One moment ...
Default project is now your active project.
Project items

Items saved from this article

This article has been saved
Highlights (0)
Some of your highlights are legacy items.

Highlights saved before July 30, 2012 will not be displayed on their respective source pages.

You can easily re-create the highlights by opening the book page or article, selecting the text, and clicking “Highlight.”

Citations (0)
Some of your citations are legacy items.

Any citation created before July 30, 2012 will labeled as a “Cited page.” New citations will be saved as cited passages, pages or articles.

We also added the ability to view new citations from your projects or the book or article where you created them.

Notes (0)
Bookmarks (0)

You have no saved items from this article

Project items include:
  • Saved book/article
  • Highlights
  • Quotes/citations
  • Notes
  • Bookmarks
Notes
Cite this article

Cited article

Style
Citations are available only to our active members.
Sign up now to cite pages or passages in MLA, APA and Chicago citation styles.

(Einhorn, 1992, p. 25)

(Einhorn 25)

1

1. Lois J. Einhorn, Abraham Lincoln, the Orator: Penetrating the Lincoln Legend (Westport, CT: Greenwood Press, 1992), 25, http://www.questia.com/read/27419298.

Cited article

Revisiting the Church in Socialism
Settings

Settings

Typeface
Text size Smaller Larger Reset View mode
Search within

Search within this article

Look up

Look up a word

  • Dictionary
  • Thesaurus
Please submit a word or phrase above.
Print this page

Print this page

Why can't I print more than one page at a time?

Full screen

matching results for page

Cited passage

Style
Citations are available only to our active members.
Sign up now to cite pages or passages in MLA, APA and Chicago citation styles.

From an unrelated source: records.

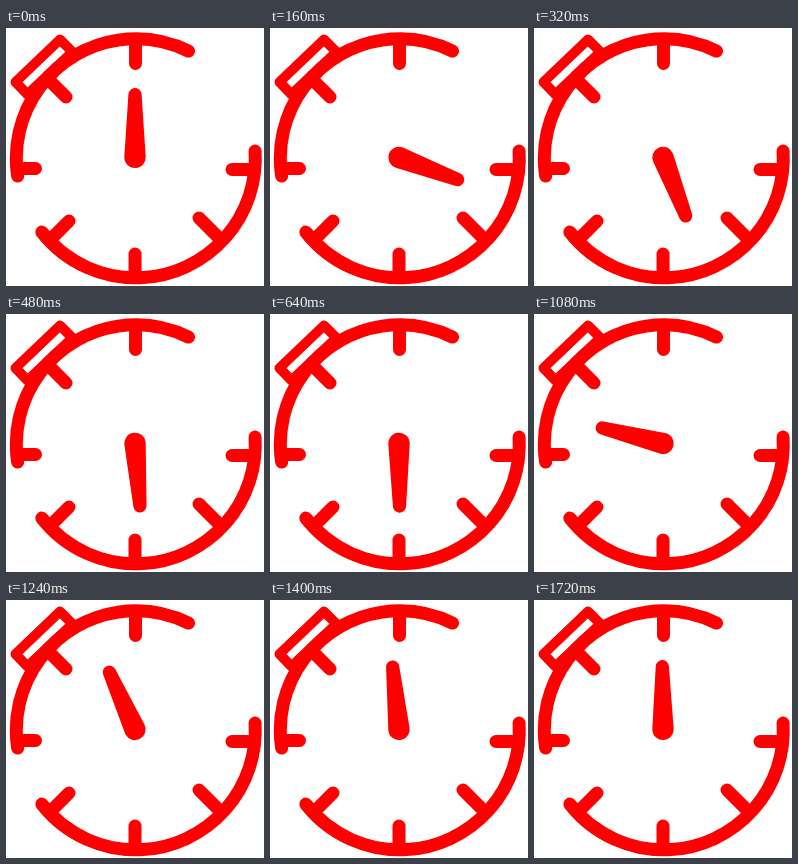
An HTML page with a canvas for the animation above (1960 ms loop, 258 by 258 pixels).

```html
<!DOCTYPE html>
<html lang="en">
<head>
<meta charset="utf-8">
<title>Stopwatch</title>
<style>
  html, body { margin: 0; width: 100%; height: 100%; overflow: hidden; background: #fff; }
  canvas { display: block; width: 258px; height: 258px; }
</style>
</head>
<body>
<canvas id="stage" width="258" height="258"></canvas>
<script>
const ctx = document.getElementById('stage').getContext('2d');
const SIZE = 258, RED = '#f00';
const LOOP = 1960, STEP = 40, SWING = 920, SECOND_START = 933;
const dial = { x: 129.8, y: 130.3, r: 119.5 };
const hand = { x: 129, y: 129.4, length: 62.7, tip: 6.6, hub: 10.7 };

const ticks = [
  [129.5, 12, 129.5, 35.5],
  [129, 226, 129, 249],
  [12, 140.5, 29.5, 140.5],
  [226, 141.5, 248, 141.5],
  [43, 52, 60, 69],
  [63, 193, 45, 211],
  [193, 190, 213, 210]
];
const crown = [[54, 11.5], [9.5, 54], [21.5, 66.5], [66.5, 24]];

function strokePath(width, build) {
  ctx.lineWidth = width;
  ctx.beginPath();
  build();
  ctx.stroke();
}

function ringArc(x1, y1, x2, y2) {
  const angle = (x, y) => Math.atan2(y - dial.y, x - dial.x);
  strokePath(13, () => ctx.arc(dial.x, dial.y, dial.r, angle(x1, y1), angle(x2, y2)));
}

function drawCase() {
  ringArc(12, 148, 183, 22);
  ringArc(249, 123, 36, 204);
  for (const [x1, y1, x2, y2] of ticks) {
    strokePath(13, () => { ctx.moveTo(x1, y1); ctx.lineTo(x2, y2); });
  }
  strokePath(10, () => {
    crown.forEach(([x, y]) => ctx.lineTo(x, y));
    ctx.closePath();
  });
}

function drawHand(degrees) {
  const taper = Math.asin((hand.hub - hand.tip) / hand.length);
  ctx.save();
  ctx.translate(hand.x, hand.y);
  ctx.rotate(degrees * Math.PI / 180);
  ctx.beginPath();
  ctx.arc(0, -hand.length, hand.tip, Math.PI + taper, -taper);
  ctx.arc(0, 0, hand.hub, -taper, Math.PI + taper);
  ctx.closePath();
  ctx.fill();
  ctx.restore();
}

// Quintic ease-out, clamped to 0..1
function swing(elapsed) {
  const p = Math.min(1, Math.max(0, elapsed / SWING));
  return 1 - (1 - p) ** 5;
}

function handAngle(t) {
  return 180 * swing(t) + 179.4 * swing(t - SECOND_START);
}

function render(now) {
  const t = Math.floor((now % LOOP) / STEP) * STEP;
  ctx.fillStyle = '#fff';
  ctx.fillRect(0, 0, SIZE, SIZE);
  ctx.fillStyle = ctx.strokeStyle = RED;
  ctx.lineCap = ctx.lineJoin = 'round';
  drawCase();
  drawHand(handAngle(t));
}

const start = performance.now();
function tick() {
  render(performance.now() - start);
  requestAnimationFrame(tick);
}
tick();
</script>
</body>
</html>
```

"Portraying himself as an honest, ordinary person helped Lincoln identify with his audiences." (Einhorn, 1992, p. 25).

"Portraying himself as an honest, ordinary person helped Lincoln identify with his audiences." (Einhorn 25)

"Portraying himself as an honest, ordinary person helped Lincoln identify with his audiences."1

1. Lois J. Einhorn, Abraham Lincoln, the Orator: Penetrating the Lincoln Legend (Westport, CT: Greenwood Press, 1992), 25, http://www.questia.com/read/27419298.

Cited passage

Welcome to the new Questia Reader

The Questia Reader has been updated to provide you with an even better online reading experience.  It is now 100% Responsive, which means you can read our books and articles on any sized device you wish.  All of your favorite tools like notes, highlights, and citations are still here, but the way you select text has been updated to be easier to use, especially on touchscreen devices.  Here's how:

1. Click or tap the first word you want to select.
2. Click or tap the last word you want to select.

OK, got it!

Thanks for trying Questia!

Please continue trying out our research tools, but please note, full functionality is available only to our active members.

Your work will be lost once you leave this Web page.

For full access in an ad-free environment, sign up now for a FREE, 1-day trial.

Already a member? Log in now.